## What you will do
Please report every line in the entries that contains the string "blueTone".

Plain-text document sources
++++++++

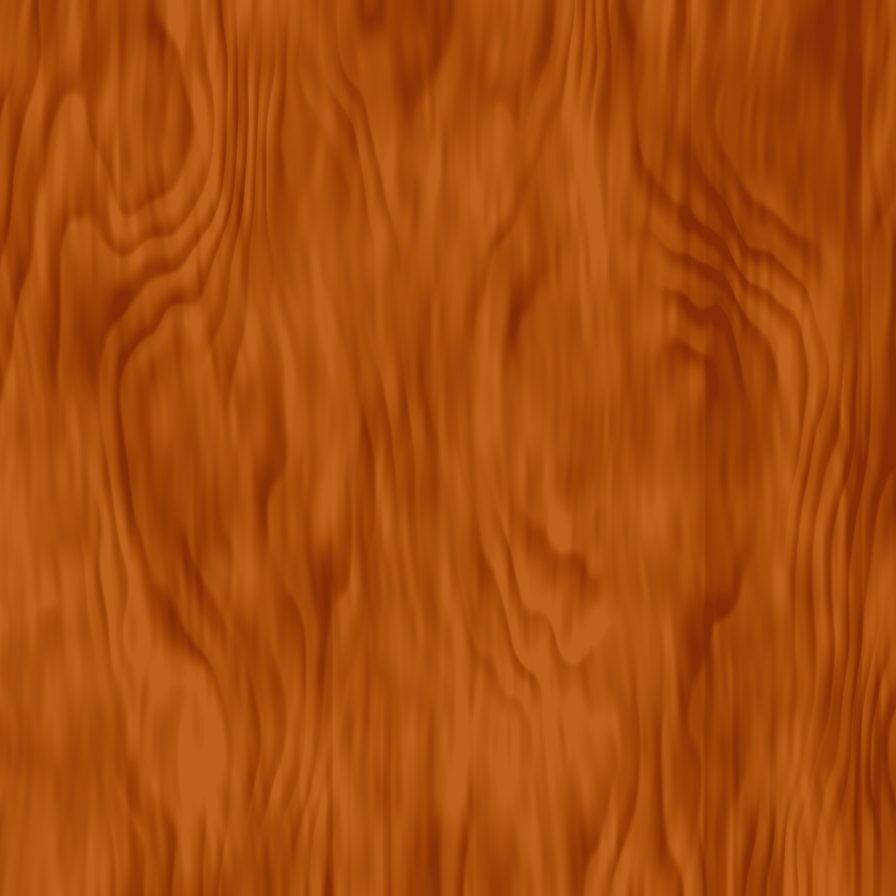
This texture is drawn by a WebGL 1 fragment shader. Its source:

```glsl
precision highp float;

uniform vec2 u_resolution;

#define DARK_WOOD vec3(0.59, 0.23, 0.02)
#define LIGHT_WOOD vec3(0.72, 0.36, 0.09)
#define BASE_TONE 0.75
#define RING_COUNT 25.0
#define RING_WARP 8.0
#define RING_DEPTH 0.8
#define BLOTCH_DEPTH 1.2
#define STREAK_DEPTH 0.95
#define FIBRE_DEPTH 0.6
#define PORE_DEPTH 0.6

float hash(vec2 cell) {
    vec3 p = fract(cell.xyx * vec3(0.1031, 0.1030, 0.0973));
    p += dot(p, p.yzx + 33.33);
    return fract((p.x + p.y) * p.z);
}

float noise(vec2 p) {
    vec2 cell = floor(p);
    vec2 f = fract(p);
    f = f * f * (3.0 - 2.0 * f);
    float low = mix(hash(cell), hash(cell + vec2(1.0, 0.0)), f.x);
    float high = mix(hash(cell + vec2(0.0, 1.0)), hash(cell + vec2(1.0, 1.0)), f.x);
    return mix(low, high, f.y);
}

float fbm(vec2 p) {
    float sum = 0.0;
    float weight = 0.55;
    for (int i = 0; i < 3; i++) {
        sum += weight * noise(p);
        p = p * 2.03 + vec2(17.3, 9.1);
        weight *= 0.5;
    }
    return sum / 0.9625;
}

// Stretched height field whose contours are long lines closing into arches.
float ringHeight(vec2 p) {
    float height = RING_COUNT * p.x + RING_WARP * noise(p * vec2(5.0, 2.0) + 31.0);
    height += 2.6 * noise(p * vec2(13.0, 5.0) + 57.0);
    return height + 0.6 * noise(p * vec2(36.0, 14.0) + 11.0);
}

// Each ring darkens slowly, then ends in a crisper edge.
float growthRings(vec2 p, float height) {
    float phase = fract(height);
    float line = smoothstep(0.25, 0.8, phase) * (1.0 - smoothstep(0.8, 1.0, phase));
    return line * smoothstep(0.2, 0.7, noise(p * vec2(14.0, 6.0) + 83.0));
}

// Thin, almost straight lines gathered in a few vertical bands.
float pores(vec2 p) {
    float line = smoothstep(0.5, 0.9, noise(vec2(p.x * 95.0, p.y * 1.6) + 140.0));
    return line * smoothstep(0.35, 0.75, noise(vec2(p.x * 9.0, p.y * 0.9) + 203.0));
}

float woodTone(vec2 p) {
    vec2 grain = p;
    grain.x += 0.05 * (noise(p * vec2(4.0, 2.5) + 5.0) - 0.5);
    grain.x += 0.02 * (noise(p * vec2(11.0, 7.0) + 45.0) - 0.5);
    float height = ringHeight(p);

    float blotch = fbm(grain * vec2(9.0, 6.5) + 71.0) - 0.5;
    float straightStreak = fbm(grain * vec2(45.0, 5.0) + 19.0) - 0.5;
    float archedStreak = noise(vec2(height * 2.3, p.y * 9.0) + 61.0) - 0.5;
    float fibre = noise(grain * vec2(135.0, 17.0) + 97.0) - 0.5;

    float tone = BASE_TONE + BLOTCH_DEPTH * blotch;
    tone += STREAK_DEPTH * (straightStreak + 0.45 * archedStreak);
    tone += FIBRE_DEPTH * fibre;
    tone -= RING_DEPTH * growthRings(p, height) + PORE_DEPTH * pores(p);
    return clamp(tone, -0.45, 1.15);
}

void main() {
    vec2 p = gl_FragCoord.xy / u_resolution;
    float tone = woodTone(p);
    // Blue rises late, so shadows stay saturated.
    float blueTone = max(tone, 0.0) * max(tone, 0.0);
    vec3 color = mix(DARK_WOOD, LIGHT_WOOD, vec3(tone, tone, blueTone));
    gl_FragColor = vec4(color, 1.0);
}
```
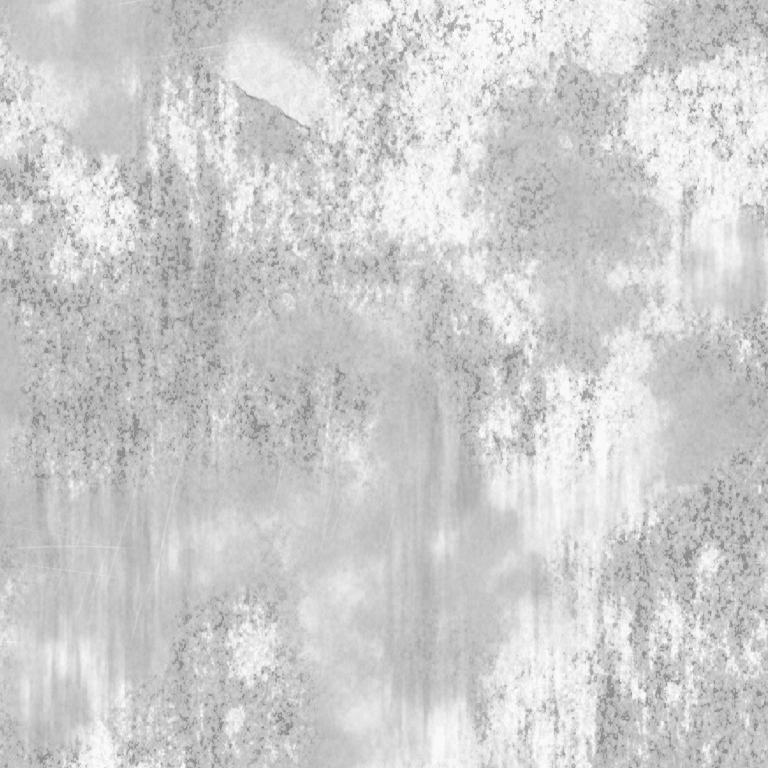
Give the GLSL for this texture, as a WebGL 2 fragment shader.

```glsl
#version 300 es
precision highp float;

uniform vec2 u_resolution;
out vec4 fragColor;

// Tones
const float BASE_TONE = 0.793;
const float DARKEST = 0.56;
const float LIGHTEST = 0.975;
const float CLOUD_TONE = 0.028;
const float FLAKE_TONE = 0.085;
const float MOTTLE_TONE = 0.017;
const float STREAK_TONE = 0.022;
const float GRAIN_TONE = 0.024;
const float PIT_TONE = 0.11;
const float SCRATCH_TONE = 0.055;

// Feature frequencies per canvas side
const vec2 CLOUD_FREQ = vec2(4.6, 4.2);
const vec2 MOTTLE_FREQ = vec2(44.0, 27.0);
const vec2 STREAK_FREQ = vec2(52.0, 6.5);
const vec2 GRAIN_FREQ = vec2(215.0, 165.0);

// Worn smooth area and chipped paint
const vec2 WORN_CENTER = vec2(0.55, 0.60);
const vec2 WORN_SIZE = vec2(0.13, 0.21);
const vec2 CHIP_CENTER = vec2(0.345, 0.865);
const vec2 CHIP_EDGE = vec2(0.872, -0.490);

const int SCRATCH_COUNT = 42;
const float SCRATCH_WIDTH = 0.0007;
const float CELL_REACH = 1.44;      // squared kernel radius
const float CELL_DEVIATION = 0.2;   // spread of one noise octave

vec3 hash3(vec2 cell) {
    vec3 q = fract(cell.xyx * vec3(0.1031, 0.1030, 0.0973));
    q += dot(q, q.yxz + 33.33);
    return fract((q.xxy + q.yzz) * q.zyx);
}

// Smooth cellular noise: nearby jittered points blend their values
float cellNoise(vec2 p) {
    vec2 cell = floor(p);
    vec2 local = p - cell;
    float total = 0.0, weightSum = 0.0;
    for (int y = -1; y <= 1; y++) {
        for (int x = -1; x <= 1; x++) {
            vec2 offset = vec2(x, y);
            vec3 h = hash3(cell + offset);
            vec2 d = offset + 0.2 + 0.6 * h.xy - local;
            float w = pow(max(1.0 - dot(d, d) / CELL_REACH, 0.0), 6.0);
            total += w * h.z;
            weightSum += w;
        }
    }
    return total / max(weightSum, 1e-7);
}

// Layered noise with zero mean and roughly unit deviation
float layers(vec2 p, int octaves, float gain) {
    float total = 0.0, power = 0.0, amp = 1.0;
    for (int i = 0; i < octaves; i++) {
        total += amp * (cellNoise(p) - 0.5);
        power += amp * amp;
        amp *= gain;
        p = p * 2.03 + 17.3;
    }
    return total / (sqrt(power) * CELL_DEVIATION);
}

// Clusters of thin, slightly bent lines, alternately flat and upright
float scratches(vec2 p, float pixel) {
    float sum = 0.0;
    for (int i = 0; i < SCRATCH_COUNT; i++) {
        float cluster = float(i / 7);
        vec3 home = hash3(vec2(cluster + 3.0, 71.0));
        vec3 h = hash3(vec2(float(i) + 5.0, 29.0));
        float upright = mod(cluster, 2.0);
        float angle = upright * 1.5 + 0.5 * (home.z - 0.5) + 0.25 * (h.z - 0.5);
        vec2 q = p - home.xy - 0.16 * (h.xy - 0.5);
        vec2 along = vec2(cos(angle), sin(angle));
        float s = dot(q, along);
        float d = abs(dot(q, vec2(-along.y, along.x)) + (h.x - 0.5) * s * s);
        float reach = 0.03 + 0.09 * h.y;
        float line = 1.0 - smoothstep(0.0, SCRATCH_WIDTH + pixel, d);
        sum += line * (1.0 - smoothstep(0.5 * reach, reach, abs(s))) * (0.4 + 0.6 * h.z);
    }
    return min(sum, 1.5);
}

void main() {
    float side = min(u_resolution.x, u_resolution.y);
    vec2 p = gl_FragCoord.xy / side;

    // Noise fields
    float clouds = layers(p * CLOUD_FREQ + 31.0, 4, 0.62);
    float mottle = layers(p * MOTTLE_FREQ + 7.0, 3, 0.85);
    float streak = layers(p * STREAK_FREQ + 53.0, 3, 0.8);
    float grain = layers(p * GRAIN_FREQ + 11.0, 2, 0.8);

    // Where the surface is rough, streaked or worn smooth
    vec2 w = (p - WORN_CENTER - vec2(0.3 * (p.y - WORN_CENTER.y), 0.0)) / WORN_SIZE;
    float worn = exp(-dot(w, w)) * smoothstep(-2.0, 0.8, clouds);
    float rough = smoothstep(-1.6, 1.1, layers(p * 5.0 + 83.0, 2, 0.6)) * (1.0 - 0.75 * worn);
    float streaked = smoothstep(-0.4, 1.5,
        layers(p * vec2(6.0, 2.2) + 41.0, 2, 0.6) + 1.4 * (0.5 - p.y));

    // Crusty light flakes over soft clouds
    float detail = mix(mottle, 0.75 * streak + 0.5 * mottle, streaked);
    float cover = 0.85 * clouds + (0.15 + 0.6 * rough) * detail + 0.25 * rough * grain;
    float flake = smoothstep(-0.25, 1.0, cover);
    float tone = BASE_TONE + CLOUD_TONE * clouds + FLAKE_TONE * flake + 0.05 * worn;
    tone += MOTTLE_TONE * mottle * rough + STREAK_TONE * streak * streaked * (1.0 - worn);
    tone += GRAIN_TONE * grain * (0.35 + 0.8 * rough);

    // Dark pits
    float pits = smoothstep(1.1, 2.3, -0.85 * grain - 0.55 * detail);
    tone -= PIT_TONE * pits * rough;

    // Chipped paint with one crisp shaded edge
    vec2 c = p - CHIP_CENTER;
    float lift = dot(c, vec2(-CHIP_EDGE.y, CHIP_EDGE.x)) + 0.0015 * mottle;
    float run = abs(dot(c, CHIP_EDGE)) + 0.008 * clouds + 0.003 * mottle;
    float span = 1.0 - smoothstep(0.045, 0.085, run);
    float chip = smoothstep(0.0, 0.004, lift) * span
        * (1.0 - smoothstep(0.035, 0.09, lift + 0.012 * clouds));
    tone = mix(tone, 0.945 + 0.012 * grain, 0.85 * chip);
    tone -= 0.16 * span * exp(-pow(lift / 0.0016, 2.0)) * smoothstep(-0.8, 0.8, mottle);

    tone += SCRATCH_TONE * scratches(p, 1.0 / side);
    fragColor = vec4(vec3(clamp(tone, DARKEST, LIGHTEST)), 1.0);
}
```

++++++++

## Expected answer
    float blueTone = max(tone, 0.0) * max(tone, 0.0);
    vec3 color = mix(DARK_WOOD, LIGHT_WOOD, vec3(tone, tone, blueTone));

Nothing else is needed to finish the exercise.